Apparently all so-called spiritual activities are about expansion and transformation towards a lighter more rarefied sphere of being. As you recognize the core of spirituality and as it receives the highest value for you, you will increasingly focus on expansion and refinement, on opening yourself up. This requires a clarity of consciousness, a presence of mind, because only then can the orientation remain good. Then it’s clear what the proper orientation is and what deviations are. Then the tendency to enter into a limited situation can be recognized, its illusory attraction penetrated; the proper orientation can continue to function while the deviation no longer does. Clarity of mind, where you remain constantly aware of your own situation, is also a part of spirituality.

Probably you become more and more convinced that clarity, your own space of openness and light, is the essence of spirituality. Your concentration on spirituality then means to promote clarity as much as possible by remaining within it. It’s your own being sphere of lucidity. In the expansion you continually experience fewer separations between yourself and others and everything else. The duality merges into a non-duality. The transformation means becoming freer of everything that had originally limited you. These restrictions appear to have arisen mainly because you followed patterns of thought and feeling that cause duality and closure. The spiritual path of expansion and transformation means a breaking open, a liberation. The essence of spirituality is openness without duality (non-duality).

Non-duality of ‘spirit’ and everyday world

When yogis and mystics come back into everyday consciousness, they often experience that the world is harder than ever. As long as there is a material body, there is a material world and there are physical and mental processes. The breaking open is not only the realization of a spiritual reality, but also the acceptance of a material world. The expansion and transformation continue up to a complete disappearance of all duality, including that of matter and spirit. It’s wonderful when you experience the spiritual or conscious world. You’re free within it, without the limitations of the physical body and world. But as long as there is a body, you still have to deal with material existence. As long as a contrast remains, that duality lets conflict and suffering persist. The problems can only disappear when the two merge into a non-duality. The spiritual process has no limits. The whole of reality receives a dimensional depth that is spiritual and non-dual.

This is already found in the oldest writings that humanity has: the Vedic literature of ancient India. Especially in the last parts of it (the Vedanta: the Upanishads) the core is increasingly posited as the non-duality of all (Brahman) and the self (Atman). There is one infinite sphere of being, consciousness and bliss. This can be recognized as something that you have always already been. It is usually not seen, because people are imprisoned by limited things. It can be seen and therefore it is useful to learn about the different spiritual options. In your actual situation a distinction can always be made between the possibilities that offer more or less space. When you make good use of this capacity for discrimination your spiritual development will continue in a good way. The expansion and transformation will continue and you will remain aware of them. Being and knowledge merge in this process, until the original and always existing non-duality is clearly recognized.

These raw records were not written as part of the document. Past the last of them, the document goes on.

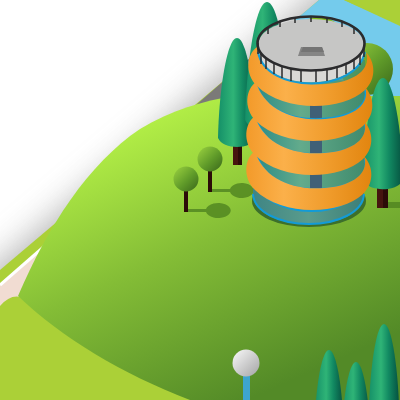
<!DOCTYPE html>
<html lang="en">
<head>
<meta charset="utf-8">
<title>Lookout tower on a hill</title>
<style>
:root {
  --lime: #abd037;
  --water: #74cbec;
  --road: #7b7a78;
  --path: #f1dcd2;
  --rim: #129bd7;
  --glass: #4a9a8c;
  --column: #3f6077;
  --trunk: #46150f;
  --trunk-dark: #2c0b08;
  --shade: #4f8420;
  --deck: #c6c6c5;
  --rail: #2b2b2d;
}
html, body { margin: 0; width: 400px; height: 400px; overflow: hidden; background: #fff; }
svg { display: block; }
.lime { fill: var(--lime); }
.water { fill: var(--water); }
.road { fill: var(--road); }
.path { fill: var(--path); }
.shade { fill: var(--shade); opacity: .8; }
.trunk { fill: var(--trunk); }
.trunk-dark { fill: var(--trunk-dark); }
.rim { fill: none; stroke: var(--rim); stroke-width: 2; }
.column { fill: var(--column); }
.rail { fill: none; stroke: var(--rail); }
</style>
</head>
<body>
<svg width="400" height="400" viewBox="0 0 400 400" role="img" aria-label="Round lookout tower with orange spiral ramp on a green hill with trees">
  <defs>
    <linearGradient id="hill-fill" gradientUnits="userSpaceOnUse" x1="150" y1="120" x2="270" y2="390">
      <stop offset="0" stop-color="#b2ee46"/>
      <stop offset=".45" stop-color="#84bd36"/>
      <stop offset="1" stop-color="#538a27"/>
    </linearGradient>
    <linearGradient id="conifer-fill">
      <stop offset="0" stop-color="#159068"/>
      <stop offset=".4" stop-color="#2fb477"/>
      <stop offset=".65" stop-color="#128a62"/>
      <stop offset="1" stop-color="#05503f"/>
    </linearGradient>
    <linearGradient id="band-fill">
      <stop offset="0" stop-color="#f39a2a"/>
      <stop offset=".3" stop-color="#fbb04a"/>
      <stop offset=".65" stop-color="#f09c2c"/>
      <stop offset="1" stop-color="#e2850f"/>
    </linearGradient>
    <linearGradient id="glass-fill">
      <stop offset="0" stop-color="#2d8c86"/>
      <stop offset=".4" stop-color="#63ab8c"/>
      <stop offset="1" stop-color="#3f8a6c"/>
    </linearGradient>
    <linearGradient id="base-fill">
      <stop offset="0" stop-color="#3f8584"/>
      <stop offset=".5" stop-color="#5a9c8c"/>
      <stop offset="1" stop-color="#3c7f78"/>
    </linearGradient>
    <linearGradient id="crown-fill" x1="0" y1="0" x2="1" y2="1">
      <stop offset=".15" stop-color="#8cc43a"/>
      <stop offset=".55" stop-color="#5f9a29"/>
      <stop offset="1" stop-color="#39661a"/>
    </linearGradient>
    <linearGradient id="lamp-fill" x1="0" y1="0" x2="1" y2="1">
      <stop offset=".1" stop-color="#f1f1f1"/>
      <stop offset="1" stop-color="#a3a3a4"/>
    </linearGradient>
    <filter id="soft" x="-30%" y="-30%" width="160%" height="160%">
      <feGaussianBlur stdDeviation="17"/>
    </filter>
    <path id="conifer" d="M0 0C10 0 18 52 19 100C14 112-14 112-19 100C-18 52-10 0 0 0Z" fill="url(#conifer-fill)"/>
    <path id="band" d="M256 82C246 89 243 108 256 121C282 147 340 147 364 125C376 113 374 97 365 87C370 102 358 114 334 118C294 124 264 109 256 82Z" fill="url(#band-fill)"/>
    <g id="level">
      <path d="M257 82C262 112 296 124 332 119C358 115 370 103 365 87L365 81L257 78Z" fill="url(#glass-fill)"/>
      <rect class="column" x="310" y="104" width="12" height="16"/>
      <path class="rim" d="M257 85C264 111 296 123 332 118C357 114 369 103 365 89"/>
    </g>
    <g id="young-tree">
      <rect class="trunk-dark" x="-2" y="10" width="4" height="23"/>
      <circle r="12.500" fill="url(#crown-fill)"/>
    </g>
  </defs>

  <g id="ground">
    <rect width="400" height="400" fill="#fff"/>
    <path d="M-60 315L340-25H460V460H-60Z" fill="#777" opacity=".55" filter="url(#soft)"/>
    <path class="lime" d="M0 270L189 110L319 0H400V400H0Z"/>
    <path class="road" d="M188 112L250 58L270 90L200 118Z"/>
    <path class="water" d="M319 0H344L400 26V110H230L250 58Z"/>
    <path class="lime" d="M344 0H400V25Z"/>
    <path class="path" d="M0 284L48 243L21 297Q10 294 0 306Z"/>
    <path d="M0 285L47 244" fill="none" stroke="#fff" stroke-width="3"/>
  </g>

  <g id="far-trees">
    <circle cx="367" cy="69" r="26" fill="url(#crown-fill)"/>
    <ellipse cx="319" cy="42" rx="27" ry="25" fill="#82bd22"/>
  </g>

  <path id="hill" d="M18 296C48 226 88 164 140 129C172 110 202 101 235 96H400V400H190C122 374 62 338 18 296Z" fill="url(#hill-fill)"/>

  <g id="young-trees">
    <path class="shade" d="M187 209H206A12.500 7.500 0 1 1 206 212H187ZM211 189H230A12 7.500 0 1 1 230 192H211Z"/>
    <use href="#young-tree" x="186" y="179"/>
    <use href="#young-tree" x="210" y="159"/>
  </g>

  <g id="hill-conifers">
    <rect class="trunk" x="233" y="142" width="9" height="23"/>
    <rect class="trunk-dark" x="238" y="142" width="4" height="23"/>
    <use href="#conifer" transform="translate(237 38)"/>
    <use href="#conifer" transform="translate(267 2) scale(1.150 1.180)"/>
    <path class="shade" d="M383 202H400V208H383Z"/>
    <rect class="trunk" x="377" y="182" width="11" height="26"/>
    <rect class="trunk-dark" x="383" y="182" width="5" height="26"/>
    <use href="#conifer" transform="translate(383 78) scale(1.050 1.020)"/>
  </g>

  <g id="tower">
    <ellipse cx="309" cy="201" rx="57" ry="26" fill="#3c6f2c"/>
    <path d="M253 180V198C256 214 280 224 309 224S362 214 364 198V180Z" fill="url(#base-fill)"/>
    <path class="rim" d="M253 194C254 212 280 224 309 224S363 212 364 194"/>
    <path d="M257 60H365V180H257Z" fill="url(#glass-fill)" opacity=".75"/>
    <path d="M262 84C274 110 262 126 272 140H262Z" fill="#0f8064"/>
    <rect class="column" x="262" y="132" width="11" height="18"/>
    <path class="rim" d="M254 181C262 200 284 211 311 211S356 200 364 181"/>
    <use href="#level" y="70"/>
    <use href="#band" x="-1" y="69"/>
    <use href="#level" y="35"/>
    <use href="#band" x="-1" y="34"/>
    <use href="#level"/>
    <use href="#band"/>
    <use href="#band" x="1" y="-35"/>
    <path d="M257 43L259 54C268 92 356 92 364 52L365 43Z" fill="#d9d8d5"/>
    <path class="rim" d="M258 52C266 94 356 94 365 52"/>
    <ellipse cx="311" cy="45" rx="53" ry="26" fill="var(--deck)"/>
    <path d="M301 47H322L325 56H298Z" fill="#858585"/>
    <path d="M303 47H322L324 52H301Z" fill="#747474"/>
    <g id="railing">
      <path class="rail" stroke-width="1.500" d="M258 43V54M261 54V64M266 59V69M274 63V74M282 67V78M291 69V81M301 71V82M316 71V82M327 69V81M337 67V78M346 63V74M354 59V69M360 54V65M364 46V57M268 27V34M280 21V27M295 17V23M311 16V22M327 17V23M342 21V27M354 27V34"/>
      <ellipse class="rail" cx="311" cy="43.500" rx="53.500" ry="27" stroke-width="2.600"/>
    </g>
  </g>

  <g id="foreground">
    <rect x="243" y="374" width="7" height="26" fill="#3da5cf"/>
    <circle cx="246" cy="363" r="13.500" fill="url(#lamp-fill)"/>
    <use href="#conifer" transform="translate(329 350) scale(.75)"/>
    <use href="#conifer" transform="translate(356 362) scale(.75)"/>
    <use href="#conifer" transform="translate(384 324) scale(.8 .9)"/>
  </g>
</svg>
</body>
</html>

Spiritualization exists only as long as you walk down a path as a person. When you become truly awake, you see that it was a dream. In that wakefulness, you’re free, free from your limited self, free for everything and everyone. That is Love.